I-Talks social entrepreneurship as the driver of universal health coverage

[vc_row nav_skin="light" consent_include="include"][vc_column css_animation=""][vc_image_caption aspect_ratio="4:3" style="style_1" caption_appear="caption_appear" skin="light" radius="0" title="FLARE PROVIDES EMERGENCY RESPONSE TO TAXIFY BODA RIDERS" description="" preloader="" css_animation=""][vc_column_text]I-TALKS plenary session organized by Villgro Kenya, Tangaza University and Social Enterprise Society of Kenya (SESOK) held on 5th April 2018 at Tangaza University College brought together key policy makers in government, investors, healthcare innovators and start-ups to discuss Social Entrepreneurship as the driver of Universal Health Coverage.
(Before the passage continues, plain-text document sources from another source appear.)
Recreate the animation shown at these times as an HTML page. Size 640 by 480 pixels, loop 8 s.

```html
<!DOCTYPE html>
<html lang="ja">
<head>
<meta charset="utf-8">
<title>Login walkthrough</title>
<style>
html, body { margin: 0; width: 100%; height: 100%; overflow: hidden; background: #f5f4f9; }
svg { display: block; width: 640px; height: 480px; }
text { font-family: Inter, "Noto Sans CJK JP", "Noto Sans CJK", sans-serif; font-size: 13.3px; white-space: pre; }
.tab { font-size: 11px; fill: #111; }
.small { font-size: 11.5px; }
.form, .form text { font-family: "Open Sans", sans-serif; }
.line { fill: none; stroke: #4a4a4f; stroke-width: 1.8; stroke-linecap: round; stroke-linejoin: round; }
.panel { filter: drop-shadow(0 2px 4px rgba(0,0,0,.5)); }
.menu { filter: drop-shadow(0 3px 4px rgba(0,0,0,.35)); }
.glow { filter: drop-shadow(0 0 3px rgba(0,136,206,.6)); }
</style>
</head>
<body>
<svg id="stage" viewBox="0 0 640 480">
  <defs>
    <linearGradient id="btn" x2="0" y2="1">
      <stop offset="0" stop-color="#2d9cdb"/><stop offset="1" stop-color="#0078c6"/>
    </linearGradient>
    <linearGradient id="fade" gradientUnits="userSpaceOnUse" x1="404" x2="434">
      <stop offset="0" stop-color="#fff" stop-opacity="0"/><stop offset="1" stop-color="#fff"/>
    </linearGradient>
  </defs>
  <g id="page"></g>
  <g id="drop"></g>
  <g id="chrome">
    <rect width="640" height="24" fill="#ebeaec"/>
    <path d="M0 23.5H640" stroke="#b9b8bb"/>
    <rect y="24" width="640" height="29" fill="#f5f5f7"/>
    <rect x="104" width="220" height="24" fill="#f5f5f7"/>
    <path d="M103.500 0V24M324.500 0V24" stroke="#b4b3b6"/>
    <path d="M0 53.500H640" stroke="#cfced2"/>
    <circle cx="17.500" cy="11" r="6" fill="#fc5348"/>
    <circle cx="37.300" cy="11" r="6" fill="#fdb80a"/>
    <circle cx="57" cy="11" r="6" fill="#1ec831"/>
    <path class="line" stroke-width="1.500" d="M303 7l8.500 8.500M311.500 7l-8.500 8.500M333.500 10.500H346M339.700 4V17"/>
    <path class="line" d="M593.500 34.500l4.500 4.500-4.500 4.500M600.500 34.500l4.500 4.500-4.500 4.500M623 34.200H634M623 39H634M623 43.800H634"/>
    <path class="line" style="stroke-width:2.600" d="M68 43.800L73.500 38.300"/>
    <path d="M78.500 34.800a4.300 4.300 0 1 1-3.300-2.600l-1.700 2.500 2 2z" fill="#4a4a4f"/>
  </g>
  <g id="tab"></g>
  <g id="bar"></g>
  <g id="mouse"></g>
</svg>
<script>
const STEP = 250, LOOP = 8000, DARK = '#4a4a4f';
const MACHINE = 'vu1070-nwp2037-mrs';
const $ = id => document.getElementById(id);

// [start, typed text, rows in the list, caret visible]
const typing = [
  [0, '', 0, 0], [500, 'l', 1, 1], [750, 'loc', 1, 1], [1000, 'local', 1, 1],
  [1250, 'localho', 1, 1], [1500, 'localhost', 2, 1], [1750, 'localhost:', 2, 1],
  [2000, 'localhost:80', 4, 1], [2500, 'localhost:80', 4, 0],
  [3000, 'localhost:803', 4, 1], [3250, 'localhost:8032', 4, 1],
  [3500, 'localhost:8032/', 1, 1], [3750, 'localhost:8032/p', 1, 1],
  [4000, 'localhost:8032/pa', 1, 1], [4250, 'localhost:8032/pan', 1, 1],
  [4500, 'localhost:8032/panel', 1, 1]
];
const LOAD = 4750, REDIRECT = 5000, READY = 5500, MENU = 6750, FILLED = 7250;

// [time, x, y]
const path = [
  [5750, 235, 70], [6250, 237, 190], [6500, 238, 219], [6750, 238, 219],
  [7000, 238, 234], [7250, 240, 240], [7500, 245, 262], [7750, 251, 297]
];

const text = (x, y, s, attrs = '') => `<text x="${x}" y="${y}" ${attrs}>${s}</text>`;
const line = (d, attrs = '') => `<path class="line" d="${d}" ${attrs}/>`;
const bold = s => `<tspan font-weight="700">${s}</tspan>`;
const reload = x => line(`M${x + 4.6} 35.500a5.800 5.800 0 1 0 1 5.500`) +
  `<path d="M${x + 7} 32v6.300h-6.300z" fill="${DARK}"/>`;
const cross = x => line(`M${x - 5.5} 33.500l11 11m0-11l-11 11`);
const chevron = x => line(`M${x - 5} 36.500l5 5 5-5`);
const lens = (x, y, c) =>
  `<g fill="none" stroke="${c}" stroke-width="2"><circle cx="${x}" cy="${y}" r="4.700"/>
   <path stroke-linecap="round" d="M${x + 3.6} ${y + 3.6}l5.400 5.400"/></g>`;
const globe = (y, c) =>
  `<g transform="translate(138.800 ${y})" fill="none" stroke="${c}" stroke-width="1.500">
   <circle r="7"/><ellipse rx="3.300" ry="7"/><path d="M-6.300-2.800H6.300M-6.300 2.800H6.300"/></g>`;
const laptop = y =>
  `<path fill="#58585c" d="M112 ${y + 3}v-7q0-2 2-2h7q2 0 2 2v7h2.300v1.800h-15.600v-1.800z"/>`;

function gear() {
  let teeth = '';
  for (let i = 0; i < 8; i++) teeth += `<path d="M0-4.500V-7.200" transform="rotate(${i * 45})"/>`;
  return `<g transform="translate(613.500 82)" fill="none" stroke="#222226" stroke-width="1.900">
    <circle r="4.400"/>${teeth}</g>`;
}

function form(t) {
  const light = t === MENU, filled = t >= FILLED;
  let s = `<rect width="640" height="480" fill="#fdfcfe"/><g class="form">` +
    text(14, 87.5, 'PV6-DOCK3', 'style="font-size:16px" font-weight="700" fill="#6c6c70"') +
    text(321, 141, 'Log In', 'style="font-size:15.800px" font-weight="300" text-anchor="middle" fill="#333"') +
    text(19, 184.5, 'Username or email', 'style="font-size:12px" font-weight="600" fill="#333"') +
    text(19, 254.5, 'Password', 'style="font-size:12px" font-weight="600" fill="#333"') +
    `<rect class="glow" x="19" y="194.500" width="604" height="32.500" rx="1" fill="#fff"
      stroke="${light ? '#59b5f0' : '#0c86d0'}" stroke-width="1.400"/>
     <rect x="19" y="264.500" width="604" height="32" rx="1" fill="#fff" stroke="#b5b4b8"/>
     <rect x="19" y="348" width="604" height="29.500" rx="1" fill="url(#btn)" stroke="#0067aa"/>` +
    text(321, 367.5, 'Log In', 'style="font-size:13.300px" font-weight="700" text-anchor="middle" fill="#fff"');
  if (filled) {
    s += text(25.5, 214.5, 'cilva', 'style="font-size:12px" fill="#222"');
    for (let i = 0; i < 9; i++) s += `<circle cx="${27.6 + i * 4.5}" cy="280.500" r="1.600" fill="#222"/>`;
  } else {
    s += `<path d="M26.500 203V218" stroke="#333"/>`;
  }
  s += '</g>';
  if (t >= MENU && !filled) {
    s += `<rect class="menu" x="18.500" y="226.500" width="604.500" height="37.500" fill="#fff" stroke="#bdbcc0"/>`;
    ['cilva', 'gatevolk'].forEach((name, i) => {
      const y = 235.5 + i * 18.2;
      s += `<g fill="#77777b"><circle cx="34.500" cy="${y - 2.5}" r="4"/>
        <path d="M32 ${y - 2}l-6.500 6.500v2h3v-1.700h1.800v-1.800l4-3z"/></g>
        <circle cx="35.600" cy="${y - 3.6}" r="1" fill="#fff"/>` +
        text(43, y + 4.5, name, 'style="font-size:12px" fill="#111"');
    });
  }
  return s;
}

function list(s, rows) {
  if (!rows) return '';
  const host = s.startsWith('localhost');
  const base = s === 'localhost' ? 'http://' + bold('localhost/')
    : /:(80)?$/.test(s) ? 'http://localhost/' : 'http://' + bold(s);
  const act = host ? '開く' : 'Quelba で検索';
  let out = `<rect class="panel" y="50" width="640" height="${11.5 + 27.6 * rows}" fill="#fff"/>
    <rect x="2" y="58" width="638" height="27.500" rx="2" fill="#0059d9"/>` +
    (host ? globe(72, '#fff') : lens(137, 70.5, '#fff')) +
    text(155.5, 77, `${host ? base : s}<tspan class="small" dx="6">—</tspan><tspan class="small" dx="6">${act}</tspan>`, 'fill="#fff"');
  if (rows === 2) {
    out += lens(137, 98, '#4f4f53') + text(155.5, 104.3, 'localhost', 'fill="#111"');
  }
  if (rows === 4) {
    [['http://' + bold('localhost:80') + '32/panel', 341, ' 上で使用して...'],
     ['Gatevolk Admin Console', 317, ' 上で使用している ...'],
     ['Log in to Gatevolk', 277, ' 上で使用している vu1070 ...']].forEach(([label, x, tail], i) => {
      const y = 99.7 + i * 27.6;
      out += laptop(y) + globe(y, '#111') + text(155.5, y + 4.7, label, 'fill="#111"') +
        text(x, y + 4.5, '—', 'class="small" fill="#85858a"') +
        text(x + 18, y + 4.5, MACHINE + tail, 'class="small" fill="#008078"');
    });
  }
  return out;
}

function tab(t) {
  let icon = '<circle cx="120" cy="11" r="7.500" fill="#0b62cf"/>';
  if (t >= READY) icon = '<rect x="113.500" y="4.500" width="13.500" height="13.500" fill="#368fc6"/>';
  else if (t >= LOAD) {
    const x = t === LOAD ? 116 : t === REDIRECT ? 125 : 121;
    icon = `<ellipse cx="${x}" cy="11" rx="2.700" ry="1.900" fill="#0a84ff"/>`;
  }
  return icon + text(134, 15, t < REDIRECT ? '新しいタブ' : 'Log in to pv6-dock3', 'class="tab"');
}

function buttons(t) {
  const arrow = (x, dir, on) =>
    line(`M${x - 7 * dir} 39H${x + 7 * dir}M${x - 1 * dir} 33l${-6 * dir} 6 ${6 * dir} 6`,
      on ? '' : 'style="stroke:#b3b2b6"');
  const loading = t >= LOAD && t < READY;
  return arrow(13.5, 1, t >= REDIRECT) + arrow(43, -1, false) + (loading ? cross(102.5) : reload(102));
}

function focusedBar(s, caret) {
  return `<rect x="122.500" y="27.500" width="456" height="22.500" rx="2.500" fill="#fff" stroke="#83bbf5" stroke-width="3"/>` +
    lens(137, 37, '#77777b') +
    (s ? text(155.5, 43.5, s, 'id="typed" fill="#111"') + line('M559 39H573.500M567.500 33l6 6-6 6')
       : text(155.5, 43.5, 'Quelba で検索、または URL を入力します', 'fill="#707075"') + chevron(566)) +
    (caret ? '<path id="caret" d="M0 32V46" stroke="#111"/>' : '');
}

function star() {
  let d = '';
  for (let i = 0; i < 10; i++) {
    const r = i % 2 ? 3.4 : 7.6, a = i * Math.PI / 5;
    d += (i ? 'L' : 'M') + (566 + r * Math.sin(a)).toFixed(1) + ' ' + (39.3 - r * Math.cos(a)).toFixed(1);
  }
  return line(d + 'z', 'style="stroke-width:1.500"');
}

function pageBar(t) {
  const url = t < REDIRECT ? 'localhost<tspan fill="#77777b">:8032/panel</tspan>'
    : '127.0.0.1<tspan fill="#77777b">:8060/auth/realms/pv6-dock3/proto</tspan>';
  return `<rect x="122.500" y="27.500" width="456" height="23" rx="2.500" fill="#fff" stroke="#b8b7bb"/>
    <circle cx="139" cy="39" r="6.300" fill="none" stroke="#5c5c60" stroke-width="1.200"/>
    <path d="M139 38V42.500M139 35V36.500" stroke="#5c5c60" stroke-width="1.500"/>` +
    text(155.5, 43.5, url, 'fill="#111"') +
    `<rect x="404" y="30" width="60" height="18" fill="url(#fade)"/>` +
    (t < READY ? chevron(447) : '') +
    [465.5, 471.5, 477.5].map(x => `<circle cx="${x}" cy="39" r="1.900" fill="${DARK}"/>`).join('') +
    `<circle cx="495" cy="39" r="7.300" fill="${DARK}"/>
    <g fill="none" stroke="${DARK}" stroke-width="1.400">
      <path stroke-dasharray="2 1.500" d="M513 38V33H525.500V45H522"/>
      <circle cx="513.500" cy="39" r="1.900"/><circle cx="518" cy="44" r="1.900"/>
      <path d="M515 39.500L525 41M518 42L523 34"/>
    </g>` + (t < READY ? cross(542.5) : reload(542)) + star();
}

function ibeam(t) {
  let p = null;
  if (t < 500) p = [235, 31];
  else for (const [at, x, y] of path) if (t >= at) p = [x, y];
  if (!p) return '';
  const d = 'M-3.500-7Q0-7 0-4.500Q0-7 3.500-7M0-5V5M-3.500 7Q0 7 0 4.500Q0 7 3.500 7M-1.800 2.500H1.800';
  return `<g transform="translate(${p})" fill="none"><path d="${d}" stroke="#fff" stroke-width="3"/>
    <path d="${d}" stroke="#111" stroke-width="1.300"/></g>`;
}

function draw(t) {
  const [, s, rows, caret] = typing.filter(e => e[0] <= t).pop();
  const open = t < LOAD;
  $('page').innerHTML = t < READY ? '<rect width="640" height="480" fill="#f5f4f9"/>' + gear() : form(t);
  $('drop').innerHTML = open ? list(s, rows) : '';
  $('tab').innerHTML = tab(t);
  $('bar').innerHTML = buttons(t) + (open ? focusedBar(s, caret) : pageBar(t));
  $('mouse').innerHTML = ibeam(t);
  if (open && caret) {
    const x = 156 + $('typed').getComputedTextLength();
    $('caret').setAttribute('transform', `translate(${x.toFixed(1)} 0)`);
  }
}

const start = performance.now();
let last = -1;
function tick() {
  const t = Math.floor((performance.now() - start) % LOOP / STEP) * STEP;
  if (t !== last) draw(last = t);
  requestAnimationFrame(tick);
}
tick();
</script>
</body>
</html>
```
Universal healtlh Coverage is one of President Uhuru Kenyatta's key pillars of the Big Four Agenda  and for the country to realise it there has to be a working relationship between the government, academia and the private business community.

The panel chaired by Rob Beyer Chairman Villgro Kenya comprised of Florence Kimata SME Advisor Min. Industry, Trade and Co-operatives, Chacha Marwa CEO & Co-founder Enzi healthcare, Hiroki Ishida Investment Director AAIC, Bro. Jonas Dzinekou from Tangaza University College and Jessica Vernon from Maisha Meds.

Participants reviewed the current social entrepreneurship ecosystem, considered a number of challenges standing in the way of attaining Universal Health Coverage and provided a few insights on how to go about them.

Mr. Chacha Marwa was quick to bring up the challenge of strict government regulations. He said that the government needs to tone down on the number of licenses required to set up a social enterprise in the health sector,

"There is a lot of bureaucracy within government for anyone who wants to set up a social business focusing on health. For a clinic for example you'll need a license for the facility, the staff, the laboratory, the equipment and an array of many others clearance certificates all of which cost money, something start-ups do not have much of. This pushes start-ups to set up without necessarily formalising their business, the government needs to reduce the number of licenses required to set up businesses."

Florence Kimata the SME Advisor Ministry of Industry, Trade & Co-operatives reiterated the claims on start-ups being hesitant to formalise their businesses and that the effect was there was very little documentation for accurate data analysis. She hinted that the government was doing its best to create a conducive start-up environment given that Kenya came in 3rd after Rwanda in the ease of doing business in Africa but there was always room for improvement.

On the part of policies Florence added that the government is trying to come up with Policies that drive bigger companies to work with start ups in the area in a bid create employment, promote social impact and widen the networks of start-ups in Kenya. She also highlighted to governments plans to provide start-ups with funds from a central government fund.

Br. Jonas hinted on the dyfunctional relatioinship between the academia and the government was a major challenge adding that there has to be a working relationship if Universal Health Coverage and in a broader picture the SDG's are to be achieved. Training social entrepreneurs needs data which is vital for producing research, start-ups also rely heavily on the data generated for feasibility studies.

The opportunity for start-ups in Kenya to work closely with those in Japan was brought up by Hiroki Ishida of Asia Africa Investment & Consulting.

The closing remarks delivered by Dr. Robert Karanja, CEO of Villgro Kenya mentioned the innovation landscape and how start-ups can tap into incubators like Villgro Kenya to help advance towards Universal Health Coverage.[/vc_column_text][/vc_column][/vc_row]